A short form certificate confirms the existence of the original or “long form” document.  Select information from the birth certificate is on this document and this information is stored electronically for easy access.  Some may prefer to use the short form certificate as proof of birth, but the parent’s names many not appear which may be necessary for certain government documents and services such as applying for a passport.  



What is not my birth certificate?



Souvenir birth certificates, issued by the hospital where the baby was delivered are not legal documents.  You can recognize these documents as it typically has the footprints of the newborn baby imprinted on it.  You should never contact the hospital for a replacement birth certificate.  Even if you receive another souvenir certificate, it is next to useless.

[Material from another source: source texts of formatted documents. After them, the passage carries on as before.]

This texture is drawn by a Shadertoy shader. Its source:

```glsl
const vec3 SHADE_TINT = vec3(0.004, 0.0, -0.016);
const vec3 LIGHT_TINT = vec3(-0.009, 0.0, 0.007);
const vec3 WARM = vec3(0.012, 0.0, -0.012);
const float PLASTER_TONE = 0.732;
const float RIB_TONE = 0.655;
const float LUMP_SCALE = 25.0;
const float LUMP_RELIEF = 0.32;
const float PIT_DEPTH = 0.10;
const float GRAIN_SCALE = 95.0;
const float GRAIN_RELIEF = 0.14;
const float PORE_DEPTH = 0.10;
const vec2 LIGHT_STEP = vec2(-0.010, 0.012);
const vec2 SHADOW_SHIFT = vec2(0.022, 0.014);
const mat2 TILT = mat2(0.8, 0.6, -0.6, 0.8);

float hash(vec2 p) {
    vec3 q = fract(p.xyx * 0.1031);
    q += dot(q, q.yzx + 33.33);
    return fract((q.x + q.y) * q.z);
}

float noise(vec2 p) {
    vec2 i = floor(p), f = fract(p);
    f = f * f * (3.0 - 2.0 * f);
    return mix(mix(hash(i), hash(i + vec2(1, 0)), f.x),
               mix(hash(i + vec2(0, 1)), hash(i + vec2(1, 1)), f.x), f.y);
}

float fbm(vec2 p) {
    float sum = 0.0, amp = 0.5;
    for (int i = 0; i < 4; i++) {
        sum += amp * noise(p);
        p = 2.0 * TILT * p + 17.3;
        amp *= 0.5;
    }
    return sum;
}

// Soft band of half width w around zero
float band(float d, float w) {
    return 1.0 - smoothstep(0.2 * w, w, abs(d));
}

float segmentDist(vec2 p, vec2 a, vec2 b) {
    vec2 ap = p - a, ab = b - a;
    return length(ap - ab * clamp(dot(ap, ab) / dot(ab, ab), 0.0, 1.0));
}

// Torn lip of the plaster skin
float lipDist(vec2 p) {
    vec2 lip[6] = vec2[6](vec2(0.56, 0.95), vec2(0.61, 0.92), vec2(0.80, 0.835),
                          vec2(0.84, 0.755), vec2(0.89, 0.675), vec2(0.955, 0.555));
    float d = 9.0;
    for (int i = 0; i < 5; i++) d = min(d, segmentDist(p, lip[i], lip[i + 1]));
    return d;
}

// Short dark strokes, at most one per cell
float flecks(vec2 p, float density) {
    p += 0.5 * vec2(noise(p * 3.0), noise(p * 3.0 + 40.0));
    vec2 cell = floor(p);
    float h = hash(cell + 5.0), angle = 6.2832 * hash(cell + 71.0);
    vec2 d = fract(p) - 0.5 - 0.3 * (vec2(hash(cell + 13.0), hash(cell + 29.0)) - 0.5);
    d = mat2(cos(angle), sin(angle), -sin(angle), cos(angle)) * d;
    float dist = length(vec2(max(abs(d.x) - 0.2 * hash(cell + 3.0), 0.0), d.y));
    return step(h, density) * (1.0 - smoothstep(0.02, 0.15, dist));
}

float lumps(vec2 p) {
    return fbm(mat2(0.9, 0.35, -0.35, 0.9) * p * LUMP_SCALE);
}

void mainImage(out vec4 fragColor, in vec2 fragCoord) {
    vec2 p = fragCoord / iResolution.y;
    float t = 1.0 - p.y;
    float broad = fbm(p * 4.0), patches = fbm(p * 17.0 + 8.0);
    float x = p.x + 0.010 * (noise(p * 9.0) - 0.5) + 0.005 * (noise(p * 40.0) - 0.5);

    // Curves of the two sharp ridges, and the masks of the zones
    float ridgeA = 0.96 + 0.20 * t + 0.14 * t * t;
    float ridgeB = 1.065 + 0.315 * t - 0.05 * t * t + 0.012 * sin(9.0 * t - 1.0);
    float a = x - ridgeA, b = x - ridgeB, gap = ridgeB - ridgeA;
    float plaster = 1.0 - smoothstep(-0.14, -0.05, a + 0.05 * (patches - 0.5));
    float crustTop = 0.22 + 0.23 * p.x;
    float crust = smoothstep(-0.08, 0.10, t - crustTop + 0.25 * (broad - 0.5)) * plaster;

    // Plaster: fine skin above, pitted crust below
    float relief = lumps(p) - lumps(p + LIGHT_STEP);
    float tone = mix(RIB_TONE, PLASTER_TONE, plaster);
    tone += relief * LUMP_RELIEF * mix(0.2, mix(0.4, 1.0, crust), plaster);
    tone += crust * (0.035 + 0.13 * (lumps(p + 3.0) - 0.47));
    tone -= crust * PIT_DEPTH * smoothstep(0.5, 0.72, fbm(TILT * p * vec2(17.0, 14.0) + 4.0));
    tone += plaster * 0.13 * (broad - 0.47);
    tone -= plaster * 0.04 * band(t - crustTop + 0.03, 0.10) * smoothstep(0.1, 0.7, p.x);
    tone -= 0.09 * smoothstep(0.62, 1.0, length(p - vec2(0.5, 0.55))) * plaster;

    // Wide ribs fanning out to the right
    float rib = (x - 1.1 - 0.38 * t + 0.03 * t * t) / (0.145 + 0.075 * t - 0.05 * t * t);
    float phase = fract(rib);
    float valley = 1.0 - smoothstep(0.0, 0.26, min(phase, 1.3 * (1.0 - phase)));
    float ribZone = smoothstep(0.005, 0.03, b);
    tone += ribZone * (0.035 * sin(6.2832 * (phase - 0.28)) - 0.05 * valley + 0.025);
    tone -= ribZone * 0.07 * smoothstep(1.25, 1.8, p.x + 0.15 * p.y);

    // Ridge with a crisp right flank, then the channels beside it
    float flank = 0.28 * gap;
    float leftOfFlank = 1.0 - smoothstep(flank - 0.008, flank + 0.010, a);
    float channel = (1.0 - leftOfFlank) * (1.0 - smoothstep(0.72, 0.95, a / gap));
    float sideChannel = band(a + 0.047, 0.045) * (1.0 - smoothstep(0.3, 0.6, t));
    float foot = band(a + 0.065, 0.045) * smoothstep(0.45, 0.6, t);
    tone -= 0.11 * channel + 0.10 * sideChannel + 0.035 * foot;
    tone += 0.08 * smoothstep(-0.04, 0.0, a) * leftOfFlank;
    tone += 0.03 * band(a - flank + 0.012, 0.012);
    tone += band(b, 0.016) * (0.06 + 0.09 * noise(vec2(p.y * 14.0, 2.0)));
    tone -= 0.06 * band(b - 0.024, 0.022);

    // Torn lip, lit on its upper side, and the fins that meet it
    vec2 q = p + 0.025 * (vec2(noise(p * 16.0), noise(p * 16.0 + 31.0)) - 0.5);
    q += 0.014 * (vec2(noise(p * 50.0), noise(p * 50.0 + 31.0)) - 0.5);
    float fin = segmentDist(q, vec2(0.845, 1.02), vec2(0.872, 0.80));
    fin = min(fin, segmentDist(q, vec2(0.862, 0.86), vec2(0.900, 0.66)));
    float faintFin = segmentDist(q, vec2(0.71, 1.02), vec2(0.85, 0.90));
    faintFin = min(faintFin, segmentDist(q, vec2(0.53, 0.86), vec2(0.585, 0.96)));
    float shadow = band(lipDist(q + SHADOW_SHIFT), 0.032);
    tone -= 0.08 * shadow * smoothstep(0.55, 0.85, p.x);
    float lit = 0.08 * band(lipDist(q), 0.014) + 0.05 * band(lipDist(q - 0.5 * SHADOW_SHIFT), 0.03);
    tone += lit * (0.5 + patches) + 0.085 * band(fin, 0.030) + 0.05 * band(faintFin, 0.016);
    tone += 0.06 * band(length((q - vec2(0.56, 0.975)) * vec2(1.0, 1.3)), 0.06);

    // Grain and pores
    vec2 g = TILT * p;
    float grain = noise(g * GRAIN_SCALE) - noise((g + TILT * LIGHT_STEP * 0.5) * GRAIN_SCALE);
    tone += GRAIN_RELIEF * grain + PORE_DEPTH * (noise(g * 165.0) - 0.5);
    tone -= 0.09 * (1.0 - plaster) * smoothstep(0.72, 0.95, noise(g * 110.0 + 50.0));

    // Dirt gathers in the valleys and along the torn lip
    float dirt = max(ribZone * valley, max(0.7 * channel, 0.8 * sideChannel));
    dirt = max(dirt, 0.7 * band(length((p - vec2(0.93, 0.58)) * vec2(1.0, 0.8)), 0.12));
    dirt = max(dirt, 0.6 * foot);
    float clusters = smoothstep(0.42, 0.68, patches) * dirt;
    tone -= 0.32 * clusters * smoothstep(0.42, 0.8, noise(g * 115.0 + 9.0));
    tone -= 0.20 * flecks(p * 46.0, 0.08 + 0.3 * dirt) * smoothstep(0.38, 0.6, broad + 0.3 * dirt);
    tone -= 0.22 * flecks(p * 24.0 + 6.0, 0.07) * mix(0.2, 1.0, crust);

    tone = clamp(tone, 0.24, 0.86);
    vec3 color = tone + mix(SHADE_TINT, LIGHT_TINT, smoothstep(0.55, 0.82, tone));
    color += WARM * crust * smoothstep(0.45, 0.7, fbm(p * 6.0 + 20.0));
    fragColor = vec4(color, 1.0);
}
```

Where do I go to replace my birth certificate?



The process will vary from state to state, but generally speaking, the country clerk will have the birth certificates on record at the Clerk’s office.  You may not need to visit the county clerk or register as many of these offices have procedures by which an individual can mail a request to the office, with payment via a check and requisite documents completed.



In some populous counties, such as Nassau County, New York, the individual municipalities and villages will have their own clerks so an individual born in Nassau would contact the local clerk rather than the country clerk.  The county does maintain records prior to 1935, before the responsibility was regulated to the counties, so those seeking a certificate before that time should contact the county clerk if such a split is present.  In less dense counties, such as Lincoln County, North Carolina, the record is available through the register of deeds and any individual that fills out a request form, presents an ID and $10 per copy requested can obtain a certified copy of a birth, death or marriage certificate.



Additionally, you can obtain a copy of your birth certificate directly from the state.  In New York State for example, non-New York City residents can obtain a vital record from the New York State Department of Health by writing to the provided address, paying a fee of $30 per copy (via check) ad providing government issued photo identification.